While the select committee aired the clip to the American public, Stone had a meltdown on Telegram, excoriating the congressional panel for its shocking exposé.

“In 2000, when the Bush v. Gore election was still in doubt James A. Baker III urged Bush to claim victory, which he did and was hailed as a genius,” Stone ranted. “When I said Trump should do the same thing (in public but not to either Trump or anyone around him) and I am accused of criminal conduct. Total BS.”

According to The Daily Beast, Stone attempted to mock the select committee by posting the photo of an empty hamburger bun, implying its hearing was nothing more than a “nothing burger.”

“All I’ve seen in today’s Jan 6 Committee is guilt by association,” he declared. “The fact that I know or have met someone is most certainly not evidence of criminal conspiracy. If the committee has actual proof and content of communication between me and any one charged with a crime, they should produce it.”

The select committee had produced such evidence of communication in its previous hearings and did so again on Thursday in a brutal rebuke of Stone, whom Rep. Zoe Lofgren (D-CA) described as “a political operative with a reputation for dirty tricks.”

“In November 2019 he was convicted of lying to Congress and other crimes and sentenced to more than three years in prison… Mr. Trump pardoned Roger Stone on 23 December 2020,” Lofgren added.

The select committee reiterated Stone’s ties to right-wing militias Proud Boys and Oath Keepers, several members of which had pleaded guilty to seditious conspiracy charges concerning the January 6 insurrection.

The FBI disclosed in May that the longtime Trump confidante had communicated with the Oath Keepers in the days leading up to January 6, and a contingent of the armed members of the Oath Keepers was seen with Stone on January 6, acting as his security team.

The California Democrat, in a rather somber tone, also spoke of Stone’s inner-circle efforts to overturn Joe Biden’s victory.

Stone, Lofgren said, “apparently knew of Mr. Trump’s intentions” to reject the election results in the event of his loss and pitch to the then-president the sinister idea to appoint a special counsel to “ensure those who are attempting to steal the 2020 election through voter fraud are charged and convicted and to ensure Donald Trump continues as our president”

Incensed by the trove of evidence laid out by the select committee, some of which were obtained from the film crew, “The Ark,” led by Danish filmmaker Christoffer Guldbrandsen, Stone threatened to take his grievances, and Guldbrandsen, to court.

“Danish filmmaker Christoff Guldbranson [SIC] looks quite unhealthy having put on quite a bit of weight,” Stones wrote on Telegram, displaying a knack for personal insults characteristic of the Republican party.

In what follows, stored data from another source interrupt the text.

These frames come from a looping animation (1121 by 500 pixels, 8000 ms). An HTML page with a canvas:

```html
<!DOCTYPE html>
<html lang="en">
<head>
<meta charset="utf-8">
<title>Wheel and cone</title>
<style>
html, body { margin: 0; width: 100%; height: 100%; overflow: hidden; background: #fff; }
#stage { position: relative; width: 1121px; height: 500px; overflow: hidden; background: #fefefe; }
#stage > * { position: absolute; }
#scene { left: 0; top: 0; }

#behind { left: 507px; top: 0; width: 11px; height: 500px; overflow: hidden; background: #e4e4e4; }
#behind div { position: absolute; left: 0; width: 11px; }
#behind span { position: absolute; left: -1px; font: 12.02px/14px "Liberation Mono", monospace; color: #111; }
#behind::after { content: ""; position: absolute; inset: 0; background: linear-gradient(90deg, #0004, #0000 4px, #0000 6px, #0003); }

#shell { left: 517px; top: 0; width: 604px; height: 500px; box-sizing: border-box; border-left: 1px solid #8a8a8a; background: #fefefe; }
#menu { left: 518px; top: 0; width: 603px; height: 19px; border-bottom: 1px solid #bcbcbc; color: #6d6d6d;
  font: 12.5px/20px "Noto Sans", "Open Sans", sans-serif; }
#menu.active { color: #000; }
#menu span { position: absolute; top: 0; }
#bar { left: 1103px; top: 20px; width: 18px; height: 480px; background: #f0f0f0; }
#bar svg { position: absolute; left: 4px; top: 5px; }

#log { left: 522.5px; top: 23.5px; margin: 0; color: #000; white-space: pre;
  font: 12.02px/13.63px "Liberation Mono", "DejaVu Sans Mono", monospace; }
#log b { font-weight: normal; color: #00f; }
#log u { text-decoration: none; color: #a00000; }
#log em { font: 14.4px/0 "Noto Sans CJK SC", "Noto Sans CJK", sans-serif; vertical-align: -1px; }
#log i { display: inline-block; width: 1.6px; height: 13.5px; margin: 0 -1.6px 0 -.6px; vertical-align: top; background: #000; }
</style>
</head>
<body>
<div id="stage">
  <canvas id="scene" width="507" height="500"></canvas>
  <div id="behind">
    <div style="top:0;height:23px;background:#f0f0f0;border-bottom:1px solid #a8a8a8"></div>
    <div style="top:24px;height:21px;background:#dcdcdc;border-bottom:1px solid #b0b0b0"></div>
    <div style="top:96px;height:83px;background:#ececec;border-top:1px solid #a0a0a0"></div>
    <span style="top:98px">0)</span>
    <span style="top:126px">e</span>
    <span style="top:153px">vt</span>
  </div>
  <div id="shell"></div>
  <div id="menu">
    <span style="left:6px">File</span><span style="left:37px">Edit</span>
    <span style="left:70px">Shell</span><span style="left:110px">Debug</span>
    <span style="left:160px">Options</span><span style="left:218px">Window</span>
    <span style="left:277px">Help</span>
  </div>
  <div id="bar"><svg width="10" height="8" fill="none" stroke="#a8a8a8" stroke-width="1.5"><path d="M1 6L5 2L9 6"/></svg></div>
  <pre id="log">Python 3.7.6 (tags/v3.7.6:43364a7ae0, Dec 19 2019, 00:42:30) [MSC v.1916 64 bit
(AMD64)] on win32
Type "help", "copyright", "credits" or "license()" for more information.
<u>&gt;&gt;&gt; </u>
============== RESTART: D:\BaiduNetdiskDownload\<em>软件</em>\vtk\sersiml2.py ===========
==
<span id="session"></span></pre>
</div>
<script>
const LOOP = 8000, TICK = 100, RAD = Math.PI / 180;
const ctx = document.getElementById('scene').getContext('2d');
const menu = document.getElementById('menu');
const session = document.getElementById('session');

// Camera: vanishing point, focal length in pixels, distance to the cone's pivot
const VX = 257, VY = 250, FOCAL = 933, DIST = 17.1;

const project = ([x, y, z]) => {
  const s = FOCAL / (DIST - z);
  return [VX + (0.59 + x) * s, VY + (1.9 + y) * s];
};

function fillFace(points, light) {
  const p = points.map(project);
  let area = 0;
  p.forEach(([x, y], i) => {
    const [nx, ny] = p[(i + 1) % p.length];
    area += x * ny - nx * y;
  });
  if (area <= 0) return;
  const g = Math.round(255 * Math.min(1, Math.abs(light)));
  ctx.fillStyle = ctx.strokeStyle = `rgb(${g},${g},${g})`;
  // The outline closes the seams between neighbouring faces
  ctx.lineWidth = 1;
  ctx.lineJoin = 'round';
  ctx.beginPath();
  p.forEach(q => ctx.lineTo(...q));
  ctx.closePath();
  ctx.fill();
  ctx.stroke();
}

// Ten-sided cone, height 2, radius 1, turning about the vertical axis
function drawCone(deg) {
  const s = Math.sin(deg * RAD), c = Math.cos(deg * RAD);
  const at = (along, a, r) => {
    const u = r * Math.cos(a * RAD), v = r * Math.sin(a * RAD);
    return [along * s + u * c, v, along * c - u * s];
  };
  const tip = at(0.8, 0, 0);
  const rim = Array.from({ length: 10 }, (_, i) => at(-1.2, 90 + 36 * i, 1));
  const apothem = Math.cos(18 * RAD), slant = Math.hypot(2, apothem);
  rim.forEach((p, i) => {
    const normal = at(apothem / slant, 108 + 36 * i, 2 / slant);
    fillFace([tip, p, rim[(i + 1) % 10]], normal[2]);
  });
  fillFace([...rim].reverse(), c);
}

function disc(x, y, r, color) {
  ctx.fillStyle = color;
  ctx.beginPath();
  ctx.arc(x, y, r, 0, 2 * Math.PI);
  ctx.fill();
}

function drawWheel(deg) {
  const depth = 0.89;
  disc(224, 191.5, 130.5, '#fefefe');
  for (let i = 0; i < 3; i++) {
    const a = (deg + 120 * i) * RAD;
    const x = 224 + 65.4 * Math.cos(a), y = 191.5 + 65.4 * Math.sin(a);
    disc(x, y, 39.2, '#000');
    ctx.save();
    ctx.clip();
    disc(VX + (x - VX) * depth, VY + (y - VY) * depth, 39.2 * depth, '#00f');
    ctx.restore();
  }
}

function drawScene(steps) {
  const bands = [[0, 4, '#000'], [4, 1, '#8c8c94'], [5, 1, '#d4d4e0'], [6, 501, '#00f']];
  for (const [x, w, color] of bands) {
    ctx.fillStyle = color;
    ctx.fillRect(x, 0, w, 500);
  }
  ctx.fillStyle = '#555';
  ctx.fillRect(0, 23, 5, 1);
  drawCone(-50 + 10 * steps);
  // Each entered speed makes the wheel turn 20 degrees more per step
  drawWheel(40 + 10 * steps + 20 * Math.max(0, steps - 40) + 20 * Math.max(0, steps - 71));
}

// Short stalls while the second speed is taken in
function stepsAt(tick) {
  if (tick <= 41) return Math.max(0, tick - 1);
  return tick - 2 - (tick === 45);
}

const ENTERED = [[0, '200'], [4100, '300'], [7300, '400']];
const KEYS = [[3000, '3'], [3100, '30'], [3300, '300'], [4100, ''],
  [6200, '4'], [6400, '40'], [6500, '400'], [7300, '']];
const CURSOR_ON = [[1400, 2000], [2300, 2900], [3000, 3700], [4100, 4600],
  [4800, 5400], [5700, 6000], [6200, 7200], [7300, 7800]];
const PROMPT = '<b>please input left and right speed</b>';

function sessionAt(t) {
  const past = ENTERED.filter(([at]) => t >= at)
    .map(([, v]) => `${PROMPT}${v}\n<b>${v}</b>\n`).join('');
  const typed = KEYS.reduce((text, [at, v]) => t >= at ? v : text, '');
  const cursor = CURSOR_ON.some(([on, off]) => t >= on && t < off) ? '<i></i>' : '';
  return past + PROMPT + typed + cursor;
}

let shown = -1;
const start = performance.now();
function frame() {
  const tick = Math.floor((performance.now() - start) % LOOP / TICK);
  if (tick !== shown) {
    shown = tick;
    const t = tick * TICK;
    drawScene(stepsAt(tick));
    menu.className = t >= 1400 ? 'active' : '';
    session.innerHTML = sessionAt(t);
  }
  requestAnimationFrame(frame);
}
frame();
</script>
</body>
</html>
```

“He's already had one heart attack and he's going to have another one when I win a $25 million judgment against him for defamation. You can't just accuse people of crimes in the United States without actual evidence. In various media interviews he has accused me of crimes which his documentary do [SIC] not prove. He will soon be able to tell it to a Florida judge,” Stone added.